**Problem details**
For the word "cover", state how many lines of the records include it, with no other text.

___ Records for the exercise

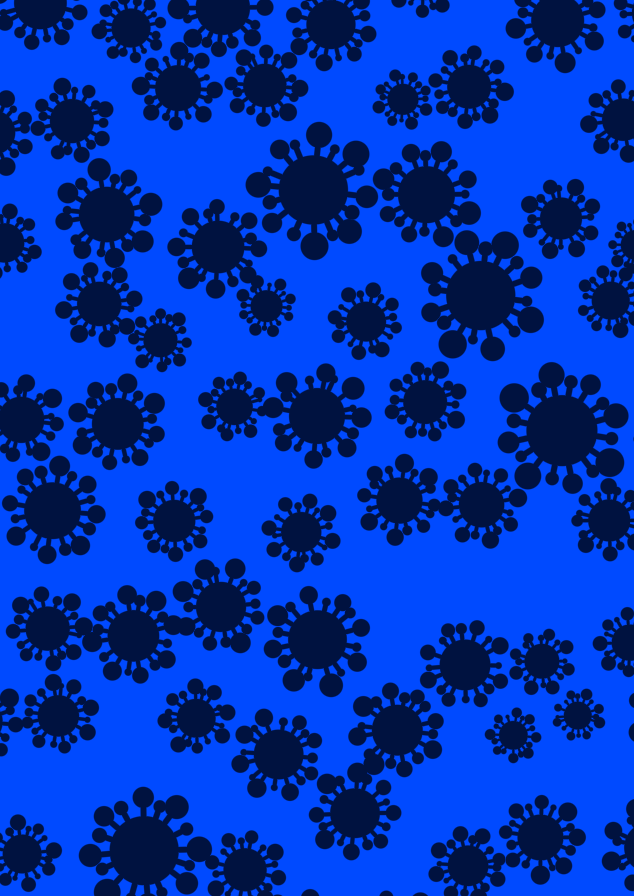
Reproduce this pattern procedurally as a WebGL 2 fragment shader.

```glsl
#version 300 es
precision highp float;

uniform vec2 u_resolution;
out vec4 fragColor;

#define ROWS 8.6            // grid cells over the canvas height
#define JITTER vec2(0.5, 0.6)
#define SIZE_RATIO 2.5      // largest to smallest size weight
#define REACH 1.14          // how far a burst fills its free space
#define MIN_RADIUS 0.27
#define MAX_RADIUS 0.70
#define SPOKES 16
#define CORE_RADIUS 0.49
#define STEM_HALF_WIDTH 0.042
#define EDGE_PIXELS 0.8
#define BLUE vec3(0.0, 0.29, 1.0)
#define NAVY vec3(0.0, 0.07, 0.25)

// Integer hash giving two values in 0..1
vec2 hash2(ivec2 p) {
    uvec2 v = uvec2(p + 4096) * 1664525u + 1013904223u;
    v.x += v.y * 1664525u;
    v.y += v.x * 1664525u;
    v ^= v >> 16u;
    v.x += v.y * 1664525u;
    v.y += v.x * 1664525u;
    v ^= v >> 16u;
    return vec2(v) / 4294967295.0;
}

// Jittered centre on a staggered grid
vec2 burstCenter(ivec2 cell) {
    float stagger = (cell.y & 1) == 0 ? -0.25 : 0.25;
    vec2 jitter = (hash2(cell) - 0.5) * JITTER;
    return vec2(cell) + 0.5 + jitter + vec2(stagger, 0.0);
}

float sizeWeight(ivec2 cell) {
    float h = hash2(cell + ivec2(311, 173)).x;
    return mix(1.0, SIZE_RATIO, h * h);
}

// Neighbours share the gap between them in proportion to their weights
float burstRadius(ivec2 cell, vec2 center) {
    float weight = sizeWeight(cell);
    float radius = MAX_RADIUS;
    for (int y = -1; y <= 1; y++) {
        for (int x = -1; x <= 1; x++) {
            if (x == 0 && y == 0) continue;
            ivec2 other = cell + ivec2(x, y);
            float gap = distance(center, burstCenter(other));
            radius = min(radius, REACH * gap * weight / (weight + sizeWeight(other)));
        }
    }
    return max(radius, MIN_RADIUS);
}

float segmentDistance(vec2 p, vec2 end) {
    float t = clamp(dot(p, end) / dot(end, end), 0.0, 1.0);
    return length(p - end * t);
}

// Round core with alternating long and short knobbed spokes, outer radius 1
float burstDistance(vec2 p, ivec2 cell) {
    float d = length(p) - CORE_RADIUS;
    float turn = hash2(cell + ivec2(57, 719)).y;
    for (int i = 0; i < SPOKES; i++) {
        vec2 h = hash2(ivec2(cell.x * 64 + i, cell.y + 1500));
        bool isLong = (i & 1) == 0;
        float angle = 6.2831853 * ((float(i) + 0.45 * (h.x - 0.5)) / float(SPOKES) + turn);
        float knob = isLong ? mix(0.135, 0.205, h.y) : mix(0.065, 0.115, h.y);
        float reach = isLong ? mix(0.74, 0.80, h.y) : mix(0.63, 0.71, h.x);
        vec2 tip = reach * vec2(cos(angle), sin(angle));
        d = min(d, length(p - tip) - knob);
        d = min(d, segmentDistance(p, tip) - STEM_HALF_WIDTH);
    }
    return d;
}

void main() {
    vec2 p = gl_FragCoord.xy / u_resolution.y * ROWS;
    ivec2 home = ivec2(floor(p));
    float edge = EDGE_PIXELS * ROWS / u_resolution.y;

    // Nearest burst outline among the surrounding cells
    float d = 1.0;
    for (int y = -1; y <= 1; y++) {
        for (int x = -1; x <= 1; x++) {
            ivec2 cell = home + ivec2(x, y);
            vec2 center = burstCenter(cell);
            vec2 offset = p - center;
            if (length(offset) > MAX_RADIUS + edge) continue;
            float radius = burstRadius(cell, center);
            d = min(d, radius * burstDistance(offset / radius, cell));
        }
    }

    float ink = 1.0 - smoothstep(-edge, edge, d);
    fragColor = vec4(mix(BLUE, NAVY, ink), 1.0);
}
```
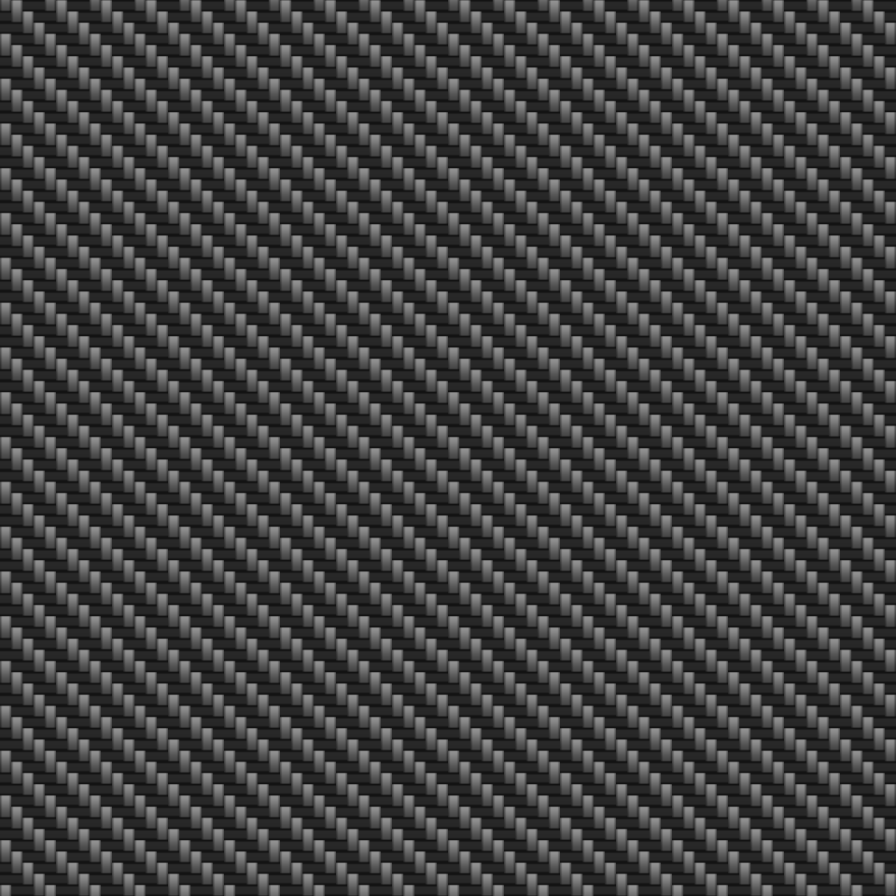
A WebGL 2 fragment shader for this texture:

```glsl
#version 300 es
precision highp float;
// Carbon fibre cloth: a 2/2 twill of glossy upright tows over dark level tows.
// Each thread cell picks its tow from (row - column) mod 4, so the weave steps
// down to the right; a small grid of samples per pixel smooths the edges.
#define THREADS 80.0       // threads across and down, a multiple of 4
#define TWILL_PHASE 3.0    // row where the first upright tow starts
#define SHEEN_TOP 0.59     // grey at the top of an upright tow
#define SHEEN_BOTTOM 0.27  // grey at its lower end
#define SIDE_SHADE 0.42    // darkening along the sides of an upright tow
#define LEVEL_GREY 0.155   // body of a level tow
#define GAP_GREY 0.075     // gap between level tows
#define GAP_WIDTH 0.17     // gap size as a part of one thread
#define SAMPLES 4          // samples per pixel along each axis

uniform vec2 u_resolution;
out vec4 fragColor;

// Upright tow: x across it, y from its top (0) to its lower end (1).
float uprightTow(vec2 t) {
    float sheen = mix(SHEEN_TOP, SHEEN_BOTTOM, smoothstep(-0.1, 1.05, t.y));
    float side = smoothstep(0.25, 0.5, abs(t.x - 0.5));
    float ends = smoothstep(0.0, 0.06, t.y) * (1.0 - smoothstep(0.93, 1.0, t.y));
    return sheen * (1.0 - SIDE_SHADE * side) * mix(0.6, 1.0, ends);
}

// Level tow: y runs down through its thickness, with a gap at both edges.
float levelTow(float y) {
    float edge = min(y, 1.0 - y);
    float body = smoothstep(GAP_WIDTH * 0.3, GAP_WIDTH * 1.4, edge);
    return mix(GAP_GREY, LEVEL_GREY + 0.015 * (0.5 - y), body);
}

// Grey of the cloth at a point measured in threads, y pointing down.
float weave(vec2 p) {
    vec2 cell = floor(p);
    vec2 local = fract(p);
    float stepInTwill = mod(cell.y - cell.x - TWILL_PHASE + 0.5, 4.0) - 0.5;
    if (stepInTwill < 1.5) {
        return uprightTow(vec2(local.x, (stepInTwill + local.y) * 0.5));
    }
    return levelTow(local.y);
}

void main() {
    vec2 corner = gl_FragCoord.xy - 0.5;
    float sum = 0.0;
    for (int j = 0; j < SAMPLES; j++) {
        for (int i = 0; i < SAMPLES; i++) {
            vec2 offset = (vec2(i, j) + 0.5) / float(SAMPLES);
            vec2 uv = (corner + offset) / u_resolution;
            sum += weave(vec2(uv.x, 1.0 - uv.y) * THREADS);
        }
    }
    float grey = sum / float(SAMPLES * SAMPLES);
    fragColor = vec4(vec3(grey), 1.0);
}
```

______
___ Records for the exercise

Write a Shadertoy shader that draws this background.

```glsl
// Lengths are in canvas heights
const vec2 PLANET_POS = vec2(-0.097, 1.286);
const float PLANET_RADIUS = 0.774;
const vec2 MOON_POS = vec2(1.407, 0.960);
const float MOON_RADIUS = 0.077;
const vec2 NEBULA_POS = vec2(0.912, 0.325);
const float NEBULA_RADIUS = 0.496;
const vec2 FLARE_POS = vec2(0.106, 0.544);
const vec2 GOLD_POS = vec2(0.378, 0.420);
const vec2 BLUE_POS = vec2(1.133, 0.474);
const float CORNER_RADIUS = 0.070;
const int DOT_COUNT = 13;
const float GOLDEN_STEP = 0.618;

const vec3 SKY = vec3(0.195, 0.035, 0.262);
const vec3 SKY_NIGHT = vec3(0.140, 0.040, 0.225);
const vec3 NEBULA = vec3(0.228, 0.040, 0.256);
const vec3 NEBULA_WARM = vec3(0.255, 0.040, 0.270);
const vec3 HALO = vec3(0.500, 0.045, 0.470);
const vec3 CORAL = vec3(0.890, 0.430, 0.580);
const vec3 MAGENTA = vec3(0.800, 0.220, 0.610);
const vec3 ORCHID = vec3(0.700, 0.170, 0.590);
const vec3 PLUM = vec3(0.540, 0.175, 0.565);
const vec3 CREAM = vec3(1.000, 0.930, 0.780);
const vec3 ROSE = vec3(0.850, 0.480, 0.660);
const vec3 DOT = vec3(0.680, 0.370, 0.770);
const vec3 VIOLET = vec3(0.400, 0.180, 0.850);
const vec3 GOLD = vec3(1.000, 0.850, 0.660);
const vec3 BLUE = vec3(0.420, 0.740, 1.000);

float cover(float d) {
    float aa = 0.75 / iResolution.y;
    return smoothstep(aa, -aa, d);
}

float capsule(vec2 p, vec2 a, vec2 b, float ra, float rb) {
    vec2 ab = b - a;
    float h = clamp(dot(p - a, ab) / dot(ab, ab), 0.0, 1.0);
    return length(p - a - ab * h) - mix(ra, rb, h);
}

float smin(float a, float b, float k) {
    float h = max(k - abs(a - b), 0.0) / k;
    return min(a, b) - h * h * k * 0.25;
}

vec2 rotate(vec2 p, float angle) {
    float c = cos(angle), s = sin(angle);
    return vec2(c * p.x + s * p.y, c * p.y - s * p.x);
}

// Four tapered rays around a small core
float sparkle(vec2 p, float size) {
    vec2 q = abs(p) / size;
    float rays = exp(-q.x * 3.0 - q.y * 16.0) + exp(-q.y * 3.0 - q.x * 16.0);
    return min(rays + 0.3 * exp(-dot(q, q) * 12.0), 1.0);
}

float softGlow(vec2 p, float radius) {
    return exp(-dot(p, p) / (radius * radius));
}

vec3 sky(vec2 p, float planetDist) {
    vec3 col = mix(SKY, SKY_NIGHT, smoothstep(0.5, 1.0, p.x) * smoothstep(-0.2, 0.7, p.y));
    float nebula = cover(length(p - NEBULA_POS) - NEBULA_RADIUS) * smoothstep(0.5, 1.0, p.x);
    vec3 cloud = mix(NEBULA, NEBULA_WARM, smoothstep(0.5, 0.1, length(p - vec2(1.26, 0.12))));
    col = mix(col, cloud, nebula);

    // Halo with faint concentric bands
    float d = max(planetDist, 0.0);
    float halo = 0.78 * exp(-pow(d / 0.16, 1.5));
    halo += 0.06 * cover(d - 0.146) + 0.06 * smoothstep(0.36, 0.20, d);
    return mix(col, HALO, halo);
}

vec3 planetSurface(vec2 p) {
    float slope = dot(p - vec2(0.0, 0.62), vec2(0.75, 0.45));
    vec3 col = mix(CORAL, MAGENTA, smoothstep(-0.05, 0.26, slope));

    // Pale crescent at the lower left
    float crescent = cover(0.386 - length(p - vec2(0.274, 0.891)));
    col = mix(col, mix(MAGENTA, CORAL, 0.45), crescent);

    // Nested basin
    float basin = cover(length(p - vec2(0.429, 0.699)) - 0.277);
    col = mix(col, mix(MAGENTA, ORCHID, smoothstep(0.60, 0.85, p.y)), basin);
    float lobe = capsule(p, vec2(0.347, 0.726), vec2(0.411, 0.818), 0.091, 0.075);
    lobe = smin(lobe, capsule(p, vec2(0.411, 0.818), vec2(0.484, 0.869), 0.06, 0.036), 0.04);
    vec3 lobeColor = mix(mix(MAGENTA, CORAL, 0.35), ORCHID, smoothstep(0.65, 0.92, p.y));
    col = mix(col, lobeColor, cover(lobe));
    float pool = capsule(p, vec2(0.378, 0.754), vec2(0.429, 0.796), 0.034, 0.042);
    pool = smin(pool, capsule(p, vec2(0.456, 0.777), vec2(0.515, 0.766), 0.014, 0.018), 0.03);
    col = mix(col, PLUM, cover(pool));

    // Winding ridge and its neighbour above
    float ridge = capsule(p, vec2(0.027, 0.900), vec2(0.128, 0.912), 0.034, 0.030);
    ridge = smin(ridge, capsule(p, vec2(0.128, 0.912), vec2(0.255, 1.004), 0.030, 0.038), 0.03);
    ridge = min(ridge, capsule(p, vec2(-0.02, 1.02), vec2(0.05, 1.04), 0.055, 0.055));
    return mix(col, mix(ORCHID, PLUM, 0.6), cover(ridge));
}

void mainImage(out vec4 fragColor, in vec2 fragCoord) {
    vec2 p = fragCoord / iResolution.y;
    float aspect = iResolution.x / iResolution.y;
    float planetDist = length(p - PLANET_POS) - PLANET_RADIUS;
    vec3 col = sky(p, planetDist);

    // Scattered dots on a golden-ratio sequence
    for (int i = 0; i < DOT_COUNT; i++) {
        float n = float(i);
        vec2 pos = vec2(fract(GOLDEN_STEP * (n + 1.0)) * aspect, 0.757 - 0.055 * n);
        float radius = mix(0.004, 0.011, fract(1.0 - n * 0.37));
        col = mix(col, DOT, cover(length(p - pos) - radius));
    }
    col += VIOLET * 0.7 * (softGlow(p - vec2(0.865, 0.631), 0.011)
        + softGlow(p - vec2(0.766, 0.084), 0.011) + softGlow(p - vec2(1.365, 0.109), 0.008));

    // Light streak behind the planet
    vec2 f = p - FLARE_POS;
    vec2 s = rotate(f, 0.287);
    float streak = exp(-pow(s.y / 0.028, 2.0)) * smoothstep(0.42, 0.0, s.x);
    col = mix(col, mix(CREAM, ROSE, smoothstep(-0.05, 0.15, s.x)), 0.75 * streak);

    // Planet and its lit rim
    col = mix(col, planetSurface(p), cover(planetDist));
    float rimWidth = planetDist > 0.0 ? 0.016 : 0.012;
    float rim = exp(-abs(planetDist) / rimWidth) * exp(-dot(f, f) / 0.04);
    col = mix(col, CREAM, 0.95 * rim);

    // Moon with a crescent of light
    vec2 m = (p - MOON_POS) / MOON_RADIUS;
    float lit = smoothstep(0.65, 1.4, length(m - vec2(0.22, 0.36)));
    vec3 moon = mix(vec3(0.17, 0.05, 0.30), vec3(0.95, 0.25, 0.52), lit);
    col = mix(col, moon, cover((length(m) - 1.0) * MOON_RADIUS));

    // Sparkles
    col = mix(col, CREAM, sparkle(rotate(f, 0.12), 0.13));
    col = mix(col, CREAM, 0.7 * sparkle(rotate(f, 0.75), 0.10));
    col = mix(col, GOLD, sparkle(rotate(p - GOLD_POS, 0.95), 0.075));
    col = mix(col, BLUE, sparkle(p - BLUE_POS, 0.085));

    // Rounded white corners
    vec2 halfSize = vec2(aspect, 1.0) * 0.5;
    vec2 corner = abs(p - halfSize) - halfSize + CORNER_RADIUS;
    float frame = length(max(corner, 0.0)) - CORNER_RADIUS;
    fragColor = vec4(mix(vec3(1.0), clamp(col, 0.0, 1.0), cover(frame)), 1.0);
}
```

______

**Solution to the exercise**
12